Addressing the Dental Hygienist Shortage

  • by Roger P. Levin, DDS
  • Aug 9, 2021
This article is a shortened version of content published in the latest issue of AGD Impact. Read the full article.

Dental hygiene is a major and critical part of the dental profession. Hygienists play various roles — expert clinicians, licensed professionals, practice producers and colleagues. Prior to the pandemic, many areas of the United States were struggling to hire hygienists for both full- and part-time positions. While inconvenient, I believe this prepandemic shortage would have organically resolved over time as dentists would have gradually accepted the increased compensation levels required to attract hygienists. 

However, once the pandemic arrived and practices shut down, more dental hygienists decided to exit the profession, at least temporarily. The American Dental Hygienists’ Association estimates as many as 1 in 12 hygienists left the profession due to various factors, including safety concerns about practicing hygiene in a pandemic. 

Managing Dental Hygiene 
As a dentist, I am well aware of the upheaval that occurs with the loss of a dental hygienist. Schedules are thrown into chaos, patient volume is completely realigned and dentists must perform hygiene services. Extended wait times lead to patient loss, and temporary (and unfamiliar) hygienists can decrease patient satisfaction. Dentists who are experiencing challenges finding and maintaining the necessary hygiene staffing level will benefit by considering the following recommendations. Practice owners who are fortunate enough to be fully staffed at this time should also pay close attention to these items should the need arise to rethink certain factors to retain their hygienists.

1. Review compensation 
When there is a shortage of any position in the labor market, compensation goes up. Newly hired hygienists are requesting levels of compensation that may be higher than many practices are currently paying. This may encourage some hygienists to switch practices to improve their financial situation. You may want to consider adjusting compensation for new and current hygienists. 

2. Give a longevity/retention bonus 
Dentists can offer hygienists bonuses at specified periods of time for remaining with the practice. This not only creates motivation and incentive, but it also can prevent a hygienist from leaving the practice for a slightly better compensation package. 

3. Review hygiene production 
One way to improve practice performance from a production and profitability standpoint is to identify all possible services that a dental hygienist can provide. These should include complete diagnoses on all patients for gingival or periodontal disease, selling home care products, identifying cosmetic services and implants, and keeping basic ancillary services (i.e., radiographs, fluoride, sealants or other basic services) up to date. 

4. Hire a hygiene assistant
If a practice has sufficient patient volume, it may want to consider hiring a part-time hygiene assistant.
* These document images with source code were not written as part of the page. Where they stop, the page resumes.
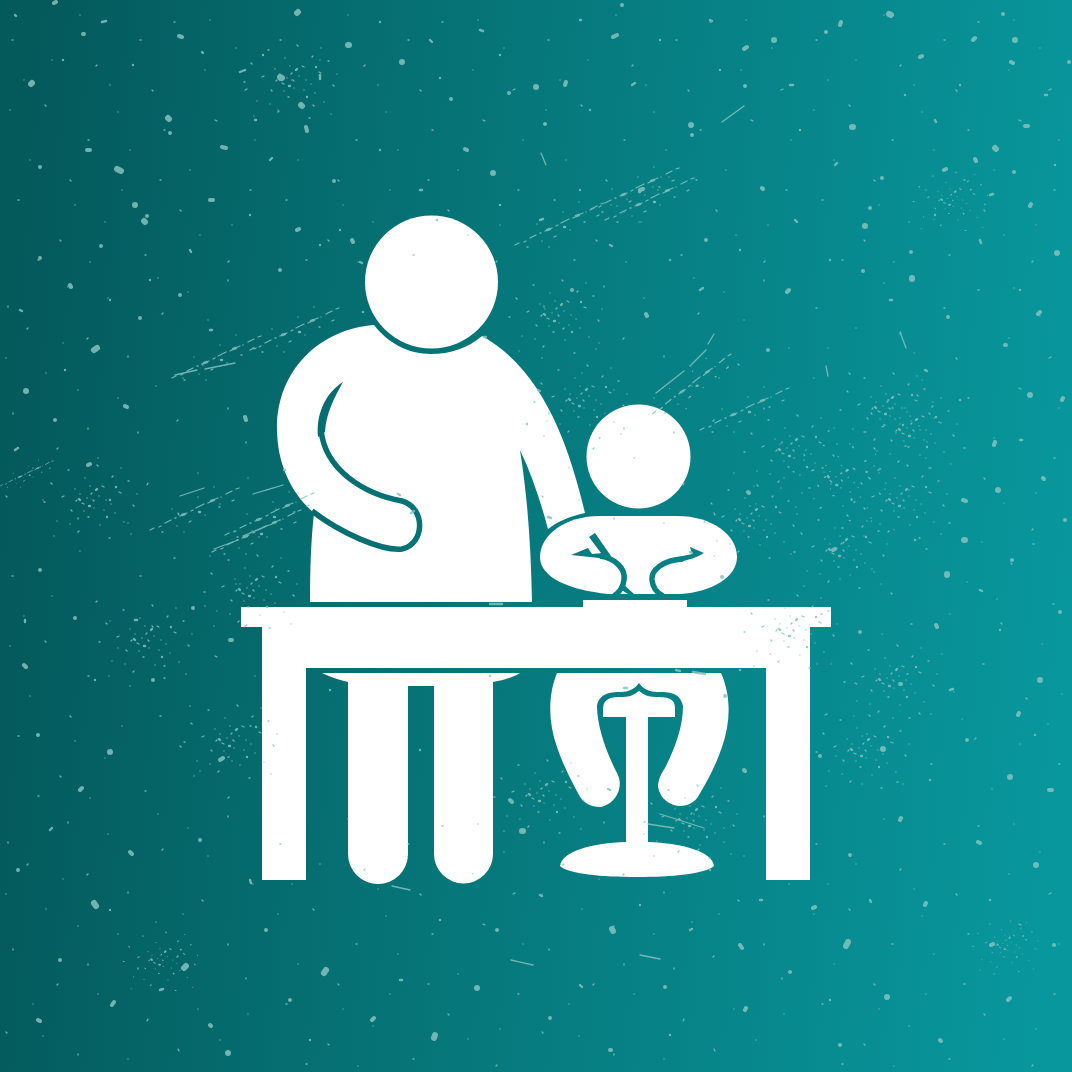
<!DOCTYPE html>
<html lang="en">
<head>
<meta charset="utf-8">
<title>Adult helping a child at a desk</title>
<style>
:root{--teal-dark:#04595b;--teal-mid:#067578;--teal-light:#08979d;--figure:#fff;--speck:#86c2c0}
html,body{margin:0;height:100%;overflow:hidden;background:var(--teal-mid)}
.poster{display:block;width:1072px;height:1072px}
.stop-dark{stop-color:var(--teal-dark)}
.stop-mid{stop-color:var(--teal-mid)}
.stop-light{stop-color:var(--teal-light)}
.figure{fill:var(--figure)}
.gap{fill:none;stroke:url(#sea);stroke-width:5.5;stroke-linejoin:round}
.cut{fill:url(#sea)}
.specks{fill:none;stroke:var(--speck);stroke-linecap:round;opacity:.85}
.large{stroke-width:6}
.medium{stroke-width:4}
.small{stroke-width:2.4}
.fine{stroke-width:1.3}
</style>
</head>
<body>
<svg class="poster" viewBox="0 0 1072 1072" role="img" aria-label="White pictogram of an adult standing beside a child who writes at a desk">
<defs>
<linearGradient id="sea" gradientUnits="userSpaceOnUse" x1="0" y1="480" x2="1072" y2="560">
<stop class="stop-dark" offset="0"/>
<stop class="stop-mid" offset=".42"/>
<stop class="stop-light" offset="1"/>
</linearGradient>
<g id="dust">
<path class="fine" d="M4 52h1M11 33l1 1M17 71h0M22 47l2-1M28 20h1M31 60l1 1M35 39h0M38 82l1-1M42 53l2 1M45 28h0M48 67h1M51 44l1-1M54 58h0M57 15l1 1M60 75h0M62 36l2 1M66 50h0M69 88h1M72 27l1-1M75 63h0M79 42l2 1M84 72h0M88 31h1M93 55l1 1M97 44h0M47 48h0M53 50l1 1M59 46h0M40 44h0M36 51l1-1M64 60h0M50 36h0M44 61h0M30 74h0M71 54h0M81 18h0M14 86h0M91 84h0"/>
<path class="small" d="M39 49l1 1M56 40l1-1M67 67h0M49 56l1 0M76 37h0"/>
</g>
<g id="spray">
<path class="fine" d="M0 60l4-2M9 57l2-1M15 53l6-3M25 48l1 0M30 46l7-3M41 41l2-1M46 38l8-4M58 33l2-1M63 30l5-2M71 27h0M76 24l6-3M86 19l3-1M12 62h1M27 56h0M39 52l2-1M55 45h0M69 37h1M22 39h0M48 27h0M82 31l2-1M64 17h0M34 62h0"/>
<path class="small" d="M32 45l3-1M61 31l3-1M49 42l1 0"/>
</g>
<g id="field">
<path class="fine" d="M12 40h1M45 105l1 1M80 15h0M96 66l1-1M130 150h0M152 90l1 1M174 22h1M190 170h0M215 120l2 1M236 48h0M250 190l1 0M18 200h1M60 240l1 1M105 222h0M145 255h1M200 235h0M228 262l1-1M30 160h0M70 180l1 1M118 112h0M164 130l1 0M205 70h0M255 140h0M10 110h0M88 140h1M180 210l1 1M52 60h0M140 40h1M245 90l2-1M122 190h0M24 80h0M210 20h0M75 205h0M160 180h1M110 85h0M232 225h0M38 260h1M90 262h0"/>
</g>
</defs>

<rect id="background" width="1072" height="1072" fill="url(#sea)"/>

<g id="pictogram" class="figure">
<g id="adult">
<circle cx="431.500" cy="282" r="66.500"/>
<path d="M374 325C320 329 277 370 277 428C277 465 292 494 314 513C311 540 310 570 310 602H532C531 550 528 500 520 450C532 475 541 503 548 529C558 521 571 516 585 513C570 450 545 371 482 336C468 348 450 354 431 354C408 354 388 343 374 325Z"/>
<path class="cut" d="M343 382C324 394 316 416 318 437L325 432C326 414 334 398 343 382Z"/>
<path class="gap" d="M321 430C325 470 364 494 402 501C426 508 425 544 402 549C382 551 342 534 312 511"/>
<path d="M322 673H520C512 678 503 680 493 682V854A29.500 29.500 0 0 1 434 854V686H408V854A30 30 0 0 1 348 854V682C339 680 330 677 322 673Z"/>
</g>

<g id="child">
<circle cx="638.500" cy="456.500" r="52"/>
<path d="M540 557C540 535 565 516 600 516H677C712 516 737 535 737 557C737 577 712 592 680 594H608C570 590 540 578 540 557Z"/>
<path class="cut" d="M571 555L588 548L592 554L604 553L608 559C596 558 584 556 571 555Z"/>
<path class="cut" d="M704 553L690 547L692 554L678 557L679 562C688 560 696 558 704 553Z"/>
<path class="gap" d="M600 556C616 558 626 570 624 580C623 588 620 592 614 596M683 559C663 560 651 570 652 580C653 588 656 592 663 596"/>
<path id="pencil" class="cut" d="M589 537L595 533L611 556L604 557ZM622 583L634 594H628L620 589Z"/>
<path d="M557 673H721C731 695 731 722 722 747C716 765 708 780 699 795C689 813 662 808 658 787C658 780 661 774 665 768C675 748 683 727 683 706C680 692 669 692 657 692C650 692 643 689 639 683C635 689 628 692 621 692C609 692 599 694 597 706C597 727 607 754 618 775C624 789 614 805 600 807C591 807 583 803 579 795C571 780 563 765 557 747C548 722 548 695 557 673Z"/>
</g>

<g id="stool">
<path d="M603 717V708C604 698 611 697 623 697C630 697 635 694 639 691C643 694 648 697 655 697C667 697 675 698 675 708V717H648V842C683 843 713 852 714 866C705 874 672 877 637 877C602 877 568 874 560 866C562 851 593 843 626 842V717Z"/>
</g>

<g id="desk">
<rect id="paper" x="583" y="600" width="104" height="9"/>
<path d="M241 607H831V627H810V880H766V668H306V880H262V627H241Z"/>
</g>
</g>

<g id="grunge" class="specks">
<use href="#field"/>
<use href="#field" transform="translate(268 0)"/>
<use href="#field" transform="translate(804 268) rotate(90)"/>
<use href="#field" transform="translate(804 0)"/>
<use href="#field" transform="translate(536 0)"/>
<use href="#field" transform="translate(268 268) rotate(90)"/>
<use href="#field" transform="translate(804 268)"/>
<use href="#field" transform="translate(0 536)"/>
<use href="#field" transform="translate(1072 804) rotate(180)"/>
<use href="#field" transform="translate(268 804) rotate(90)"/>
<use href="#field" transform="translate(268 804)"/>
<use href="#field" transform="translate(804 804) rotate(90)"/>
<use href="#field" transform="translate(804 804)"/>

<use href="#dust" transform="translate(836 358)"/>
<use href="#dust" transform="translate(860 380)"/>
<use href="#dust" transform="translate(800 420) rotate(12)"/>
<use href="#dust" transform="translate(850 450)"/>
<use href="#dust" transform="translate(740 400)"/>
<use href="#dust" transform="translate(700 470)"/>
<use href="#dust" transform="translate(790 500)"/>
<use href="#dust" transform="translate(740 580)"/>
<use href="#dust" transform="translate(840 630)"/>
<use href="#dust" transform="translate(812 700)"/>
<use href="#dust" transform="translate(490 745)"/>
<use href="#dust" transform="translate(640 770)"/>
<use href="#dust" transform="translate(530 350)"/>
<use href="#dust" transform="translate(505 265)"/>
<use href="#dust" transform="translate(240 30)"/>
<use href="#dust" transform="translate(95 590)"/>
<use href="#dust" transform="translate(40 450)"/>
<use href="#dust" transform="translate(200 540)"/>
<use href="#dust" transform="translate(120 920) scale(.8)"/>
<use href="#dust" transform="translate(970 910) scale(.7)"/>
<use href="#dust" transform="translate(910 160) scale(.8)"/>
<use href="#dust" transform="translate(180 690)"/>
<use href="#spray" transform="translate(590 150)"/>
<use href="#spray" transform="translate(515 185)"/>
<use href="#spray" transform="translate(605 160)"/>
<use href="#spray" transform="translate(172 318)"/>
<use href="#spray" transform="translate(212 492)"/>
<use href="#spray" transform="translate(150 470)"/>
<use href="#spray" transform="translate(225 475)"/>
<use href="#spray" transform="translate(0 450) scale(.6)"/>
<use href="#spray" transform="translate(640 355) rotate(-12)"/>
<use href="#spray" transform="translate(250 290)"/>
<use href="#spray" transform="translate(700 370)"/>

<path class="fine" d="M656 393l28-22M690 366l16-16M708 344l6-10M175 375l22-5M205 369l30-6M214 549l24-9M243 536l26-11M511 960l22 5M640 955l20 4M392 886l18 4M541 153l5 12M722 122l22-16M826 366l2 10M900 332l6 16M660 814l44 14M648 824l26 4M180 496l24-8M253 494l30-9"/>

<path class="large" d="M31 84l1-1M135 205h0M144 221l1 1M297 13l1-1M348 45h1M402 62h0M536 87h0M493 173h0M774 40h0M691 125h0M865 226h0M852 127l1 0M889 14l2 1M1015 40h0M995 148l1 1M912 278l0 1M1057 253h0M26 391h0M94 350l3-2M301 105l1 1M117 169l4 2M280 77l2 1M522 831h1M883 749h0M1036 865h0M887 997h0M228 1053h0M434 1038l1-3M94 903l2 3M324 973l2-3M947 575l0-1M1040 680h0M846 946l2-4M612 929l1 2M477 988h0M1010 777h0M168 118l1 1M110 752h0M964 540h1M184 968l2-2M998 490h0M1030 395h0"/>

<path class="medium" d="M54 3l2-1M83 34h1M40 167h0M147 216h0M179 36l3 1M170 133h0M87 150l3 0M222 147l4 1M334 181h0M306 127l1 4M451 99h0M465 149l2 1M509 93h0M565 85l1-3M545 124h0M613 37l4-2M622 5h0M744 49l3-2M745 86h0M692 135h0M840 25l1-3M826 32h0M920 57l2-1M973 40l2-2M1003 14h0M1011 62l2 1M1069 62h0M1025 126l3 0M882 178h0M975 159l1 2M944 170l2-1M870 208h0M1030 206l1-2M863 271h0M911 252h0M1014 172h0M1038 314l2-2M948 317h0M1005 345l1 0M1062 400l1-2M994 445l1-3M1043 478l1 1M963 500l3 1M1012 560h0M1060 612h0M936 625l1 2M900 684h1M1018 715l1-2M967 740h0M1049 790l3 0M978 842l2 1M900 820l1-2M850 855h0M813 908l2-1M790 972h0M745 1010l1-2M665 987h0M740 945l2 3M610 1050l1 0M550 1018h0M497 930h0M372 1020l2-2M290 1000h0M266 930h0M210 1025l1 1M112 1005l2-3M60 960h0M38 1020l2 1M18 870h0M130 852l2 2M200 840h0M80 790l2-2M38 735h0M24 665l2 2M75 618h0M40 570h0M88 465l2-1M125 406l2 1M55 420h0M180 295h0M140 318h0M70 285l1 2M40 258h0M101 246h0M210 200l3 0M297 230l2-1M352 240l1 2M280 270h0M245 417l1 3M230 640l2 0M193 608h0M153 680h0M220 760l3-2M768 350h0M787 292l2-2M706 240h0M762 188l1 1M640 190l3-1M646 314l1 2M572 290h0M748 492l1 1M833 550l2-1M722 577h0M725 696h0M860 632h0M744 770l1 1M820 756h0M510 800l2 2M1008 1000l2-2M1054 945h0M940 1040l1 1M840 1045h0M991 945l2-1M925 905l1-2M1065 520h0"/>

<path class="small" d="M15 15l1 1M63 60h0M102 22l4-1M133 65h0M202 52l1 1M240 72l5-2M263 55h0M255 120l1 0M320 75l0 4M380 22h0M430 40l2 2M440 78h0M480 30l3 1M500 55h0M580 20h1M590 110h0M632 85l3-2M660 40h0M710 20l2 1M720 70h0M790 85l3 0M800 130h0M835 165l2-2M905 95h0M935 120l1 2M960 85h0M1045 95l2 0M1055 165h0M990 195l3-1M935 215h0M980 240l1 3M1020 290h0M890 300l2 0M830 260h0M795 220l2 2M740 250h0M700 290l3-2M670 260h0M610 245l2 1M580 190h0M540 220l3-1M500 205h0M420 190l2 0M380 150h0M270 160l2-2M250 215h0M190 250l1 2M150 280h0M210 330l2 0M110 300h0M20 310l2 1M65 370h0M15 450l3-2M110 500h0M25 620l0 2M95 680h0M135 620l2 0M50 830l2-2M110 910h0M160 990l3-1M250 880l1 3M310 1040h0M400 980l2 0M440 920h0M580 985l2 2M640 905h0M690 930l2-1M710 870h0M760 900l2 0M830 1000h0M870 900l1 2M930 780h0M950 690l3-1M1000 630h0M980 590l2 1M915 540h0M1020 440l2 0M960 400h0M925 370l2 1M340 230h0M360 262l2 1M320 245h0M740 670h0M330 690h0M420 750h0M540 895l2 1M670 1035h0M990 900h0M1035 735h0"/>
</g>

<g id="figure-scuffs" class="specks small">
<path d="M398 494l2 1M411 513l3-2M437 220h0M484 337l2 0M527 424h0M548 517l3 1M690 552l2 1M676 670l4 1M624 688l3 0M490 676h0M490 604l12 0M538 390l2 1M608 789l2 1M693 672l12 2M363 312h0M284 470l1 0"/>
</g>
</svg>
</body>
</html>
Assuming that there are two rooms available, the hygienist can alternate between rooms with the assistant and concentrate strictly on providing scaling and root planing and related patient services. 

5. Hire an associate 
Depending on the busyness of a practice, it may be prudent to hire an associate dentist with an understanding that they will also be providing basic hygiene services. 

6. Provide signing bonuses 
If a practice is seeking to hire a hygienist, it may consider a signing bonus. Like a scenario involving an athlete, a signing bonus may encourage the hygienist to quickly agree to join the practice. 

7. Advertise on multiple platforms 
There are numerous employment sites, both specific to dentistry and more general. No single platform is the answer. 

8. Consider employing a recruiting firm
Dental hygiene recruiting firms can be hit or miss. The downside is that the practice will have to pay a fee, which typically feels expensive to the dentist. Plus, there is no certainty that the recruited hygienist will work out. On the other hand, if you’re having no luck attracting a dental hygienist and losing production and profitability, this is an option that makes sense.

9. Interview properly 
Despite some practices being desperate to hire hygienists, it’s still important to follow a systematic interviewing process. Simply agreeing to hire someone because they’re available may quickly land the practice back in the same short-handed position. Practices have values, cultures and team camaraderie. 

10. Try “power hygiene days” 
One option for practices that are significantly backed up in hygiene and in danger of losing patients is power hygiene days. A power hygiene day is when the practice focuses the entire day on hygiene treatment. Doctors also perform hygiene checks throughout the day, and the practice may even bring in a temporary hygienist. 

Roger P. Levin, DDS, is the founder and CEO of Levin Group, a dental management consulting firm. To comment on this article, email